== Source texts of formatted documents ==
━━━━━━━━━━
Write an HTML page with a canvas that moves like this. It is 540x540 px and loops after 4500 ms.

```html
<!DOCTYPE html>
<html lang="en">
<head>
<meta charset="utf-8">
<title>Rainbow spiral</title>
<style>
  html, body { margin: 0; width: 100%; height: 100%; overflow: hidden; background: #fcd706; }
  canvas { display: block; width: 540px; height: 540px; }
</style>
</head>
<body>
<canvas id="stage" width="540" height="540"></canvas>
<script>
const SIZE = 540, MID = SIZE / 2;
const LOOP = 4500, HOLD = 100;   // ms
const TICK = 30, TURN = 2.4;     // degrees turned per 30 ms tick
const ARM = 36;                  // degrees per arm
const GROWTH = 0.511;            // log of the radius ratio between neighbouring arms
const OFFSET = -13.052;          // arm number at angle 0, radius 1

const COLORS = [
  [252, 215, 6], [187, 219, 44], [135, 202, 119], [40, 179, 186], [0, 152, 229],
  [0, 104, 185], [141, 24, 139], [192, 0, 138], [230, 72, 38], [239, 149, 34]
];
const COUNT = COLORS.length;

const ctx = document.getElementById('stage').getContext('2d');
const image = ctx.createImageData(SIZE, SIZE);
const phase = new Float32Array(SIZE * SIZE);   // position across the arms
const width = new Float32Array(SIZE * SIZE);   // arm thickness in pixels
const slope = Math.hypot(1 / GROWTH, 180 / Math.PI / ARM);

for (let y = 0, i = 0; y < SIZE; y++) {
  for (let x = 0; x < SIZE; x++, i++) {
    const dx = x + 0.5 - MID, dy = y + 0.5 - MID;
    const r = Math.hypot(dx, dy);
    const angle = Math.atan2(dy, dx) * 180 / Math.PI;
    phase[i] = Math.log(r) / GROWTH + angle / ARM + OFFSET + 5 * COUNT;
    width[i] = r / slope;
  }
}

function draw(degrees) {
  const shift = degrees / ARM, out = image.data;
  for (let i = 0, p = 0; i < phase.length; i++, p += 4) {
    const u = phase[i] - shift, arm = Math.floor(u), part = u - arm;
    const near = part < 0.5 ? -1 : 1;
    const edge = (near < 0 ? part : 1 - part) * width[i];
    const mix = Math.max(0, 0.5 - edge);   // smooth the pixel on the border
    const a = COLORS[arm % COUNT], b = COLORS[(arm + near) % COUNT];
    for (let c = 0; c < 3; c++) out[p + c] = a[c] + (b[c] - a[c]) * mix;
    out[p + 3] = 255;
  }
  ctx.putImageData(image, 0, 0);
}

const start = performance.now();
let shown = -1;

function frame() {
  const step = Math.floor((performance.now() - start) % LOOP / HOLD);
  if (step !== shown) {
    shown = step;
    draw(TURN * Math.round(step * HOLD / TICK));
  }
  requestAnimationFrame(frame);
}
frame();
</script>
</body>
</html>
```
━━━━━━━━━━
== REQUIREMENT ==
Report each line above containing the string "SIZE".

== RESULT OF THE EXERCISE ==
const SIZE = 540, MID = SIZE / 2;
const image = ctx.createImageData(SIZE, SIZE);
const phase = new Float32Array(SIZE * SIZE);   // position across the arms
const width = new Float32Array(SIZE * SIZE);   // arm thickness in pixels
for (let y = 0, i = 0; y < SIZE; y++) {
  for (let x = 0; x < SIZE; x++, i++) {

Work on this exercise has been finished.